What Elliott took over was a fallen star of European football. AC Milan was a serial winner of Europe's top tournament in the 1990s and 2000s, and won scores of Italy's Serie A titles during that period, thanks to the talent of the likes of Marco van Basten, George Weah, Andrea Pirlo, and Paolo Maldini, to name a few. But in the years leading up to the takeover the club had stopped performing on the pitch, a failure that weighed on its revenues. When we took over it was a totally disastrous situation, one of Elliott's top lieutenants confessed.
To get the club back in shape, it hired Ivan Gazidis from Arsenal as chief executive with a mission to repair the club's finances, while Maldini was promoted to football director with a goal to cut the squad's budget by ditching big earners and bringing in younger, cheaper players. The only controversial exception to that formula was bringing in Zlatan Ibrahimovic, one of the finest centre forwards of his generation. However, the 40-year-old was decisive in igniting a revival of the club's fortunes on and off the pitch. First, bringing the club back into the Champions League at the end of the 2021 season, and finally, winning the Serie A title in 2022.

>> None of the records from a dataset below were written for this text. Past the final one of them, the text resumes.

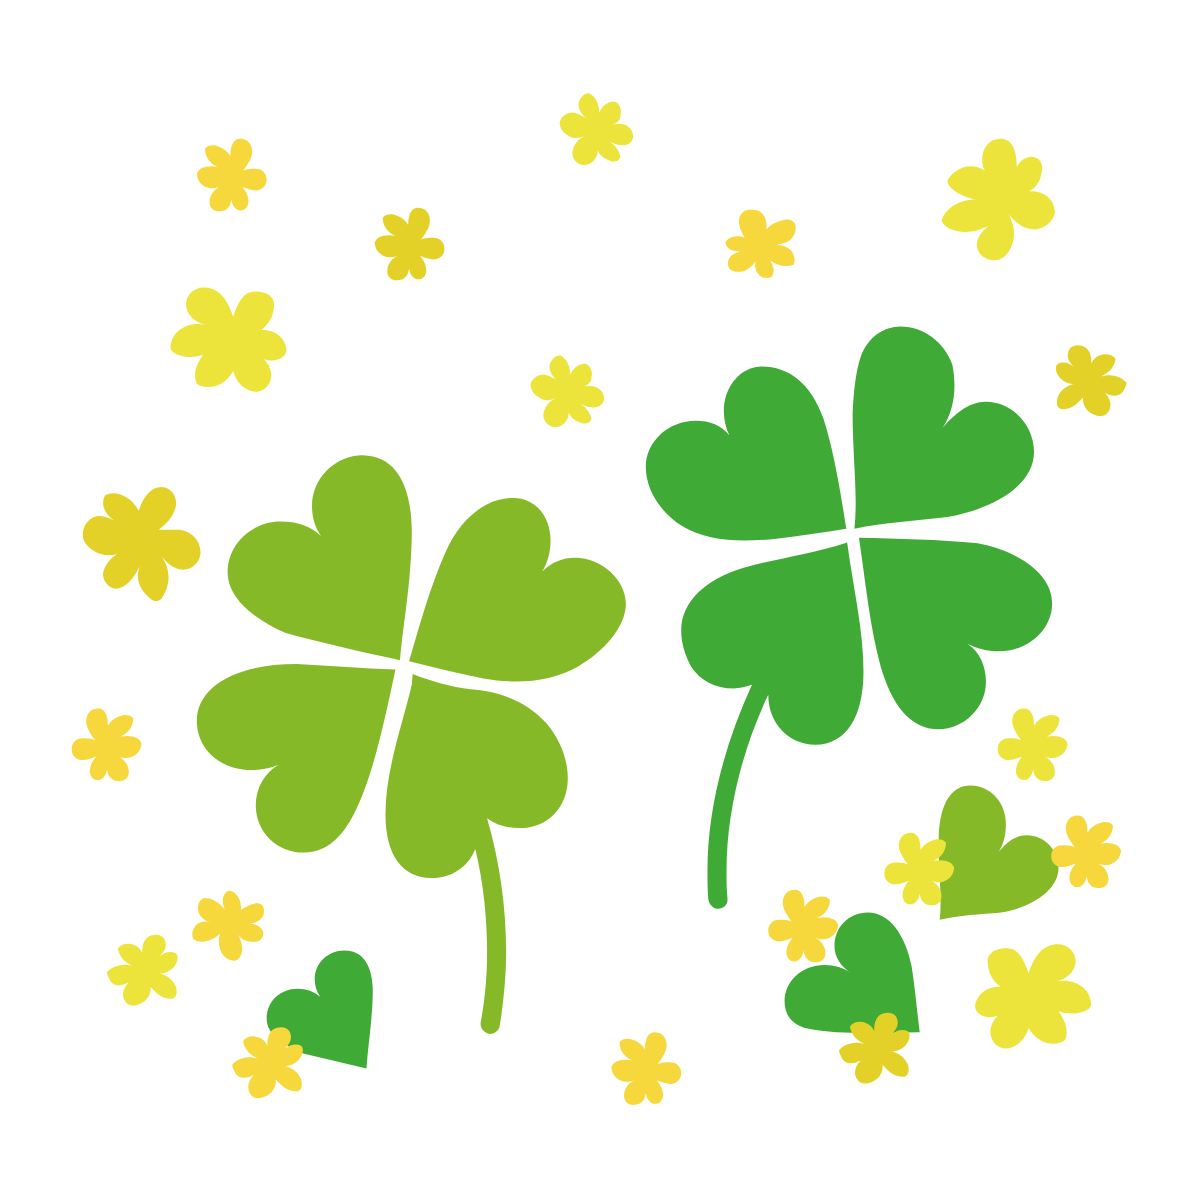
<!DOCTYPE html>
<html lang="en">
<head>
<meta charset="utf-8">
<title>Four-leaf clovers and yellow blossoms</title>
<style>
:root {
  --paper: #ffffff;
  --leaf-lime: #85b927;
  --leaf-green: #40aa36;
  --lemon: #ece43a;
  --gold: #f6d83c;
  --ochre: #e3d128;
}
html, body { margin: 0; padding: 0; background: var(--paper); overflow: hidden; }
.artwork { display: block; width: 1200px; height: 1200px; background: var(--paper); }
.lime { fill: var(--leaf-lime); }
.green { fill: var(--leaf-green); }
.lemon { fill: var(--lemon); }
.gold { fill: var(--gold); }
.ochre { fill: var(--ochre); }
</style>
</head>
<body>
<svg class="artwork" viewBox="0 0 1323 1323" role="img" aria-label="Two four-leaf clovers with loose heart leaves and scattered yellow flowers">
  <defs>
    <path id="bloom-round" d="M-1 -23C-1 -34 2 -42 10 -42C18 -42 23 -36 23 -28C23 -21 18 -13 13 -7C18 -9 22 -9 27 -9C34 -9 39 -4 39 3C39 10 34 15 27 15C22 15 17 13 12 11C17 17 19 22 19 28C18 34 15 37 10 37C5 37 1 32 0 25C-1 33 -5 38 -13 38C-20 38 -24 34 -24 28C-24 21 -20 15 -13 11C-18 13 -22 13 -26 12C-34 9 -37 4 -38 -3C-36 -10 -28 -13 -15 -11C-24 -15 -29 -22 -29 -31C-26 -35 -19 -36 -13 -33C-8 -31 -4 -28 -1 -23Z"/>
    <use id="bloom-round-flip" href="#bloom-round" transform="scale(-1 1)"/>
    <path id="bloom-peaked" d="M4 -20C6 -26 12 -32 20 -32C26 -31 29 -22 27 -17C28 -11 22 -8 15 -5C20 -8 25 -8 30 -7C37 -5 41 0 41 7C40 14 34 17 27 16C23 16 19 14 15 12C21 16 26 22 27 29C25 35 18 35 13 32C7 30 4 26 2 22C2 30 -4 37 -12 38C-20 38 -26 32 -26 24C-25 16 -20 10 -13 6C-19 9 -26 9 -31 5C-37 2 -40 -4 -40 -9C-38 -17 -31 -20 -25 -20C-20 -19 -14 -16 -10 -13C-17 -19 -20 -25 -19 -31C-17 -37 -12 -42 -7 -41C-1 -38 3 -31 4 -20Z"/>
    <path id="bloom-tilted" d="M1 -19C2 -27 -1 -34 -5 -37C-12 -41 -20 -40 -23 -35C-27 -28 -24 -21 -18 -16C-24 -20 -30 -22 -36 -19C-40 -15 -37 -7 -33 -3C-28 2 -22 4 -16 3C-25 4 -33 10 -36 18C-38 26 -36 30 -32 31C-25 32 -17 29 -8 18C-9 26 -4 34 4 37C11 40 17 39 20 34C24 28 23 20 16 13C23 17 31 18 36 12C38 8 40 5 40 2C36 -3 26 -9 12 -5C20 -9 26 -14 28 -24C25 -29 17 -31 10 -28C5 -26 3 -23 1 -19Z"/>
    <use id="bloom-tilted-flip" href="#bloom-tilted" transform="scale(-1 1)"/>
    <path id="bloom-large" d="M257 349C250 327 239 317 225 317C213 317 205 326 205 336C206 347 214 355 226 358C206 354 188 366 188 384C189 391 207 397 224 391C217 401 212 412 217 423C227 430 247 428 257 409C261 423 271 432 284 432C295 430 300 420 299 411C298 405 295 400 291 396C304 400 315 395 316 386C315 373 303 363 288 364C297 357 303 347 302 333C299 322 284 319 273 323C265 328 261 338 257 349Z"/>
  </defs>

  <g id="lime-clover" class="lime">
    <path d="M441 728C444 690 454 640 454 584C453 535 437 503 400 502C370 502 344 527 344 558C344 570 347 581 354 591C342 580 328 575 309 575C279 575 251 599 251 631C251 660 281 683 315 698C355 709 400 719 441 728Z"/>
    <path d="M451 729C462 692 474 647 492 607C508 572 535 549 566 549C590 549 607 569 607 596C607 608 604 620 598 630C608 620 620 615 634 615C664 615 690 640 690 666C690 690 667 718 637 735C608 751 572 755 533 748C505 742 478 736 451 729Z"/>
    <path d="M436 738C400 737 365 734 327 732C262 732 217 756 217 795C217 826 243 849 277 849C287 849 298 847 307 843C292 852 282 868 282 888C282 917 305 940 335 940C365 940 384 916 399 878C415 838 426 785 436 738Z"/>
    <path d="M455 743C475 751 497 757 519 760C550 762 581 773 603 798C618 816 626 838 626 858C626 890 604 913 573 913C560 913 548 910 537 902C551 950 558 1000 558 1050C558 1078 555 1105 551 1131C550 1137 545 1140 540 1140C534 1139 529 1134 530 1127C535 1100 537 1075 537 1050C537 1012 533 973 524 936C516 956 498 968 476 968C443 968 425 942 425 898C425 850 442 805 454 755Z"/>
  </g>

  <g id="green-clover" class="green">
    <path d="M933 583C927 545 920 500 908 462C894 422 869 404 840 404C816 404 798 427 798 453C798 462 800 471 804 480C795 469 783 464 767 464C737 464 712 487 712 515C712 540 728 565 752 580C780 597 815 598 856 594C882 591 908 587 933 583Z"/>
    <path d="M942 583C946 545 940 505 940 456C941 430 944 408 949 393C957 372 974 360 993 360C1018 360 1041 377 1050 402C1055 428 1052 452 1039 472C1052 457 1068 443 1087 443C1116 443 1140 469 1140 498C1140 533 1100 560 1045 570C1010 574 975 576 942 583Z"/>
    <path d="M947 593C990 594 1035 595 1078 599C1125 608 1160 634 1160 665C1160 694 1134 718 1101 718C1088 718 1077 715 1067 710C1080 719 1087 734 1087 752C1087 780 1063 804 1035 804C1003 804 983 776 971 735C959 692 954 640 947 593Z"/>
    <path d="M934 598C898 610 855 616 820 626C778 638 751 664 751 695C751 708 755 722 762 735C772 750 788 759 809 759C816 759 823 757 829 755C797 825 780 895 780 960C780 971 780 982 781 992C782 998 787 1002 792 1002C798 1002 803 997 802 990C801 980 801 970 801 960C801 896 818 827 847 766C847 798 870 821 899 821C933 821 952 790 952 740C952 695 941 650 934 598Z"/>
  </g>

  <g id="loose-leaves">
    <path class="green" d="M404 1178C406 1150 411 1122 411 1090C410 1064 400 1048 380 1048C361 1048 347 1062 347 1080C347 1087 349 1093 353 1099C346 1093 338 1090 328 1090C309 1090 294 1104 294 1123C294 1140 310 1150 332 1161Z"/>
    <path class="green" d="M1014 1138C1011 1115 1009 1090 1005 1065C998 1030 980 1006 957 1006C936 1006 920 1022 920 1043C920 1055 927 1066 939 1073C929 1067 921 1064 909 1064C884 1064 865 1082 865 1104C865 1120 874 1130 890 1134C925 1141 970 1139 1014 1138Z"/>
    <path class="lime" d="M1036 1014C1039 990 1034 955 1035 920C1037 885 1049 866 1070 866C1092 866 1109 885 1109 908C1109 920 1107 930 1101 939C1109 930 1118 921 1132 921C1152 921 1167 938 1167 957C1167 980 1140 1000 1104 1006C1080 1008 1058 1009 1036 1014Z"/>
  </g>

  <g id="small-blooms">
    <use href="#bloom-round" class="gold" x="255" y="195"/>
    <use href="#bloom-round" class="ochre" x="451" y="271"/>
    <use href="#bloom-round" class="gold" x="712" y="1180"/>
    <use href="#bloom-round-flip" class="gold" x="118" y="823"/>
    <use href="#bloom-round-flip" class="gold" x="886" y="1023"/>
    <use href="#bloom-round-flip" class="lemon" x="1139" y="823"/>
    <use href="#bloom-round-flip" class="lemon" x="1014" y="960"/>
    <use href="#bloom-round-flip" class="gold" x="1198" y="941"/>
    <use href="#bloom-peaked" class="lemon" x="657" y="144"/>
    <use href="#bloom-peaked" class="lemon" x="625" y="433"/>
    <use href="#bloom-tilted" class="ochre" x="1202" y="420"/>
    <use href="#bloom-tilted-flip" class="lemon" x="158" y="1070"/>
    <use href="#bloom-tilted-flip" class="gold" x="296" y="1172"/>
    <use href="#bloom-tilted-flip" class="ochre" x="965" y="1156"/>
    <path class="gold" transform="translate(839 269)" d="M6 -16C7 -25 4 -33 -2 -36C-7 -39 -16 -39 -20 -35C-26 -30 -26 -20 -18 -7C-23 -9 -27 -9 -31 -8C-37 -6 -39 -3 -39 -1C-38 6 -31 9 -18 8C-24 8 -29 10 -33 13C-38 18 -37 25 -34 28C-30 31 -24 31 -19 30C-14 28 -9 24 -6 19C-8 27 -4 34 2 37C8 38 12 38 13 34C15 28 13 23 10 18C18 24 26 26 36 23C38 18 37 12 33 7C29 3 23 1 17 1C22 0 28 -1 32 -4C37 -9 39 -14 38 -21C36 -27 29 -28 23 -26C15 -24 10 -21 6 -16Z"/>
    <path class="gold" transform="translate(252 1021)" d="M14 -18C14 -29 9 -39 0 -39C-7 -36 -8 -27 -4 -18C-10 -26 -18 -31 -27 -31C-33 -29 -35 -22 -33 -15C-31 -9 -26 -6 -19 -4C-26 -6 -32 -5 -36 -1C-40 4 -41 9 -39 14C-35 18 -28 18 -22 16C-16 14 -12 11 -9 8C-12 14 -11 26 -6 32C-3 36 3 39 8 38C13 36 15 30 15 25C15 19 13 14 10 9C15 17 25 18 32 17C37 15 39 10 38 6C36 0 29 -3 19 -3C27 -2 35 -5 38 -11C40 -16 39 -21 37 -23C32 -27 24 -25 14 -18Z"/>
  </g>

  <g id="large-blooms">
    <use href="#bloom-large" class="lemon"/>
    <use href="#bloom-large" class="lemon" transform="translate(1391 724) scale(-1 1)"/>
    <path class="lemon" d="M1121 184C1121 164 1115 153 1103 153C1090 153 1082 164 1083 178C1083 182 1084 185 1086 188C1072 179 1055 183 1045 198C1042 205 1058 217 1076 220C1058 220 1043 229 1038 243C1042 254 1066 262 1090 249C1080 257 1077 264 1077 271C1078 281 1087 287 1097 287C1110 286 1118 272 1118 257C1118 250 1115 242 1112 236C1121 248 1131 253 1142 253C1154 251 1163 242 1163 233C1162 219 1151 210 1134 211C1144 207 1149 195 1149 184C1148 176 1142 172 1135 173C1129 174 1124 178 1121 184Z"/>
    <path class="ochre" d="M153 563C158 547 167 537 178 537C190 538 195 548 194 557C192 569 184 577 175 584C182 584 190 584 198 584C213 586 222 598 221 611C219 623 209 629 199 628C190 626 183 620 178 613C188 628 189 644 178 660C174 664 169 663 166 660C154 650 149 639 154 624C148 637 139 649 127 649C118 648 112 638 114 630C117 621 122 615 129 611C115 615 98 608 92 595C89 583 96 571 108 569C115 569 121 571 126 574C114 566 111 554 116 546C126 540 144 546 153 563Z"/>
  </g>
</svg>
</body>
</html>
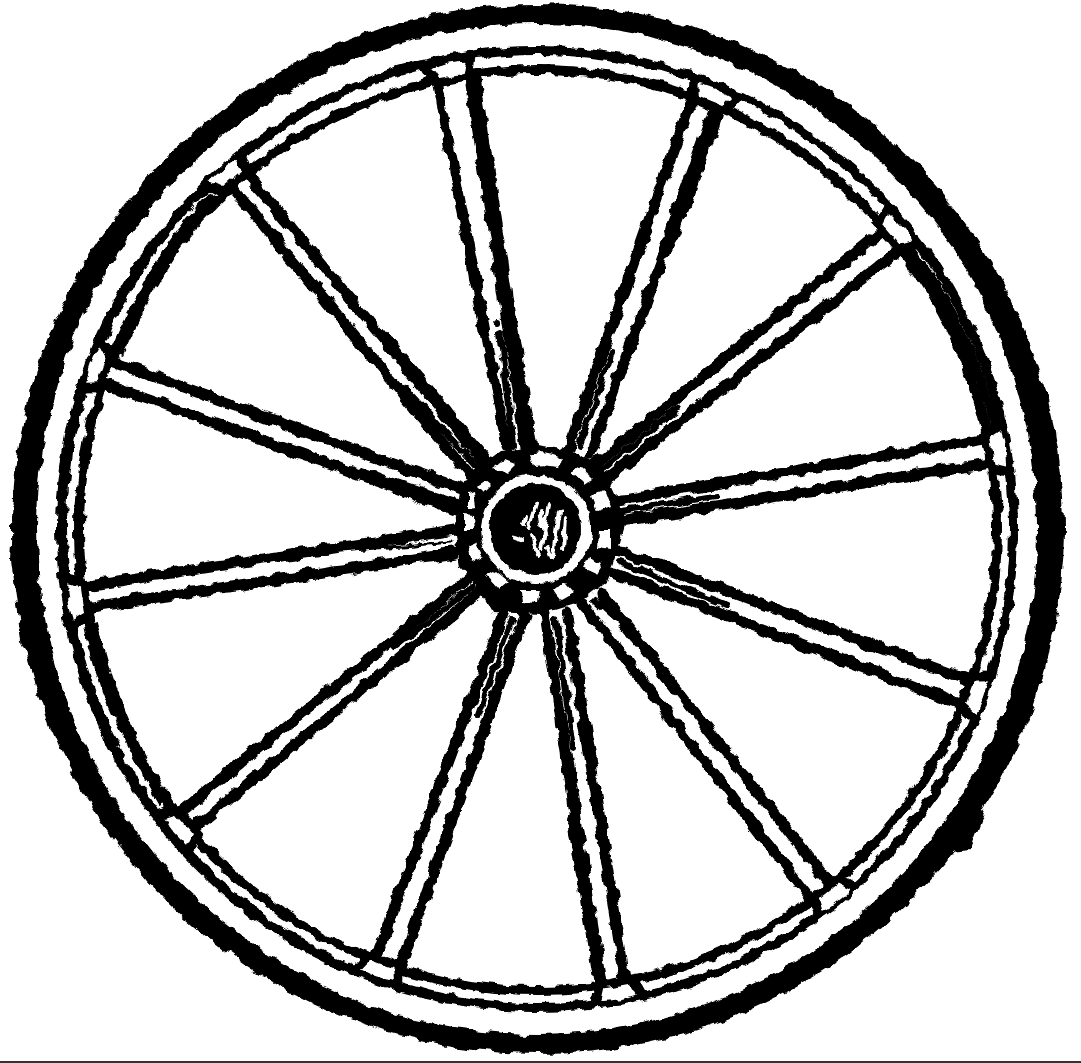
<!DOCTYPE html>
<html lang="en">
<head>
<meta charset="utf-8">
<title>Spoked wheel engraving</title>
<style>
:root { --ink: #000; --paper: #fff; --rule: #333; }
html, body { margin: 0; background: var(--paper); overflow: hidden; }
.plate { display: block; width: 1081px; height: 1063px; }
.ink { fill: var(--ink); }
.paper { fill: var(--paper); }
.edges { fill: none; stroke: var(--ink); stroke-width: 11; stroke-linecap: round; }
.heavy { stroke-width: 16; }
.grooves { fill: none; stroke: var(--ink); stroke-width: 6; stroke-linecap: round; }
.scratches { fill: none; stroke: var(--paper); stroke-width: 4; stroke-linecap: round; }
</style>
</head>
<body>
<svg class="plate" viewBox="0 0 1081 1063" role="img" aria-label="Woodcut of a wheel with twelve spokes">
  <defs>
    <filter id="rough" filterUnits="userSpaceOnUse" x="0" y="0" width="1081" height="1063">
      <feTurbulence type="fractalNoise" baseFrequency="0.07" numOctaves="3" seed="8" result="grain"/>
      <feDisplacementMap in="SourceGraphic" in2="grain" scale="9" xChannelSelector="R" yChannelSelector="G"/>
    </filter>
    <g id="joint">
      <path class="ink" d="M-29 -9Q0 -14 29 -9L21 14H-21Z"/>
      <path class="paper" d="M-18 -6Q0 -9 18 -6L13 6H-13Z"/>
    </g>
  </defs>

  <rect class="paper" width="1081" height="1063"/>

  <g filter="url(#rough)">
    <g id="tire">
      <ellipse class="ink" cx="538" cy="529" rx="526" ry="525"/>
      <path class="ink" d="M690 25L726 38L744 52L800 76L860 118L800 100ZM890 905L925 880L948 852L970 850L985 810L960 800ZM15 500L11 560L22 640L50 700L40 500Z"/>
      <ellipse class="paper" cx="537" cy="529" rx="500" ry="505"/>
    </g>
    <g id="rim">
      <ellipse class="ink" cx="537" cy="529" rx="481" ry="483"/>
      <ellipse class="paper" cx="538" cy="529" rx="471" ry="474"/>
      <ellipse class="ink" cx="538" cy="530" rx="464" ry="465"/>
      <ellipse class="paper" cx="538" cy="530" rx="454" ry="456"/>
    </g>

    <g id="spoke-bodies" class="paper">
      <polygon points="507,445 437,76 473,76 527,445"/>
      <polygon points="568,450 692,96 717,108 590,455"/>
      <polygon points="595,465 880,232 897,252 605,480"/>
      <polygon points="618,500 990,438 990,463 620,521"/>
      <polygon points="620,551 975,683 966,706 613,573"/>
      <polygon points="601,594 830,884 814,903 583,604"/>
      <polygon points="567,612 626,985 601,985 545,614"/>
      <polygon points="524,616 402,962 377,955 504,612"/>
      <polygon points="482,590 192,830 180,812 470,577"/>
      <polygon points="455,553 85,608 85,586 455,530"/>
      <polygon points="460,511 106,384 112,361 462,489"/>
      <polygon points="470,475 230,185 247,174 485,462"/>
    </g>
    <g id="spoke-edges" class="edges">
      <path d="M507 445L437 82"/>
      <path class="heavy" d="M528 445L473 82"/>
      <path d="M568 450L692 98M590 455L672 232"/>
      <path class="heavy" d="M672 232L715 115"/>
      <path d="M595 465L880 232M605 480L897 252"/>
      <path d="M618 500L990 438M620 521L990 463"/>
      <path d="M620 551L975 683M613 573L966 706"/>
      <path d="M601 594L830 884M583 604L814 903"/>
      <path d="M567 612L626 985M545 614L601 985"/>
      <path d="M524 616L402 962M504 612L377 955"/>
      <path d="M482 590L192 830M470 577L180 812"/>
      <path d="M455 553L85 608M455 530L85 586"/>
      <path d="M460 511L106 384M462 489L112 361"/>
      <path d="M470 475L230 185M485 462L247 174"/>
      <path d="M388 342L485 462M574 820L601 985" stroke-width="14"/>
    </g>
    <g id="spoke-grooves" class="grooves">
      <path d="M500 334L514 445M612 352L580 445M678 408L602 470M716 496L622 511M728 606L620 562M655 655L594 600M574 748L556 618M478 715L512 620M394 648L474 586M362 470L458 502M405 388L476 466"/>
      <path d="M325 552L452 542" stroke-width="3"/>
      <path d="M497 322V324"/>
    </g>

    <g id="rim-joints">
      <use href="#joint" transform="translate(450 70) rotate(-11)"/>
      <use href="#joint" transform="translate(713 96) rotate(22)"/>
      <use href="#joint" transform="translate(896 231) rotate(50)"/>
      <use href="#joint" transform="translate(998 450) rotate(80)"/>
      <use href="#joint" transform="translate(976 695) rotate(110)"/>
      <use href="#joint" transform="translate(833 896) rotate(141)"/>
      <use href="#joint" transform="translate(618 992) rotate(170)"/>
      <use href="#joint" transform="translate(380 970) rotate(200)"/>
      <use href="#joint" transform="translate(180 828) rotate(230)"/>
      <use href="#joint" transform="translate(76 601) rotate(261)"/>
      <use href="#joint" transform="translate(97 367) rotate(290)"/>
      <use href="#joint" transform="translate(228 174) rotate(319)"/>
    </g>

    <g id="hub">
      <path class="ink" d="M500 450L536 446L576 452L604 470L616 496L626 522L616 556L606 582L580 602L540 614L492 612L478 586L460 566L454 530L460 492L474 470Z"/>
      <g id="hub-blocks" class="paper">
        <path d="M530 455Q546 450 563 459L557 468Q545 465 534 467Z"/>
        <path d="M494 468L505 460L515 464L505 474Z"/>
        <path d="M571 473L582 467L594 478L584 485Z"/>
        <path d="M477 485L485 480L491 485L484 492Z"/>
        <path d="M591 495L604 490L610 506L597 511Z"/>
        <path d="M469 494L475 492L477 507L469 508Z"/>
        <path d="M463 515L474 516L475 530L463 530Z"/>
        <path d="M598 530L610 530L610 550L597 548Z"/>
        <path d="M468 547L477 543L483 556L472 561Z"/>
        <path d="M589 558L603 564L597 574L584 568Z"/>
        <path d="M487 577L497 571L509 581L499 590Z"/>
        <path d="M553 590L567 584L574 592L560 600Z"/>
        <path d="M521 590H540L538 603L522 602Z"/>
      </g>
      <circle class="paper" cx="536" cy="529" r="55"/>
      <circle class="ink" cx="536" cy="529" r="46"/>
      <path class="scratches" d="M536 504L529 528M549 504L541 548M559 511L553 556M566 518L564 548M532 535L538 556M515 537L523 540M541 512L545 534M526 518L524 526M547 548L551 558"/>
    </g>

    <g id="rim-wear" class="ink">
      <path d="M112 352Q148 258 208 192L218 198Q165 260 122 356Z"/>
      <path d="M86 625Q108 722 160 806L170 802Q120 716 97 622Z"/>
      <path d="M905 252Q968 330 991 430L999 428Q976 326 914 246Z"/>
    </g>
  </g>

  <rect y="1061" width="1081" height="2" fill="var(--rule)"/>
</svg>
</body>
</html>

The turnaround has allowed Elliott to finally monetise its investment, as it agreed to sell the club for a record 1.2bn euros to Gerry Cardinale's private equity group Redbird. Now, it will be up to Cardinale to add further major titles and take the club to the next level. It will do so with the support of Elliott, which is partially financing the acquisition and will retain board seats at the club, as well as providing key assistance in either revamping the club's historic stadium in San Siro or building a new one elsewhere.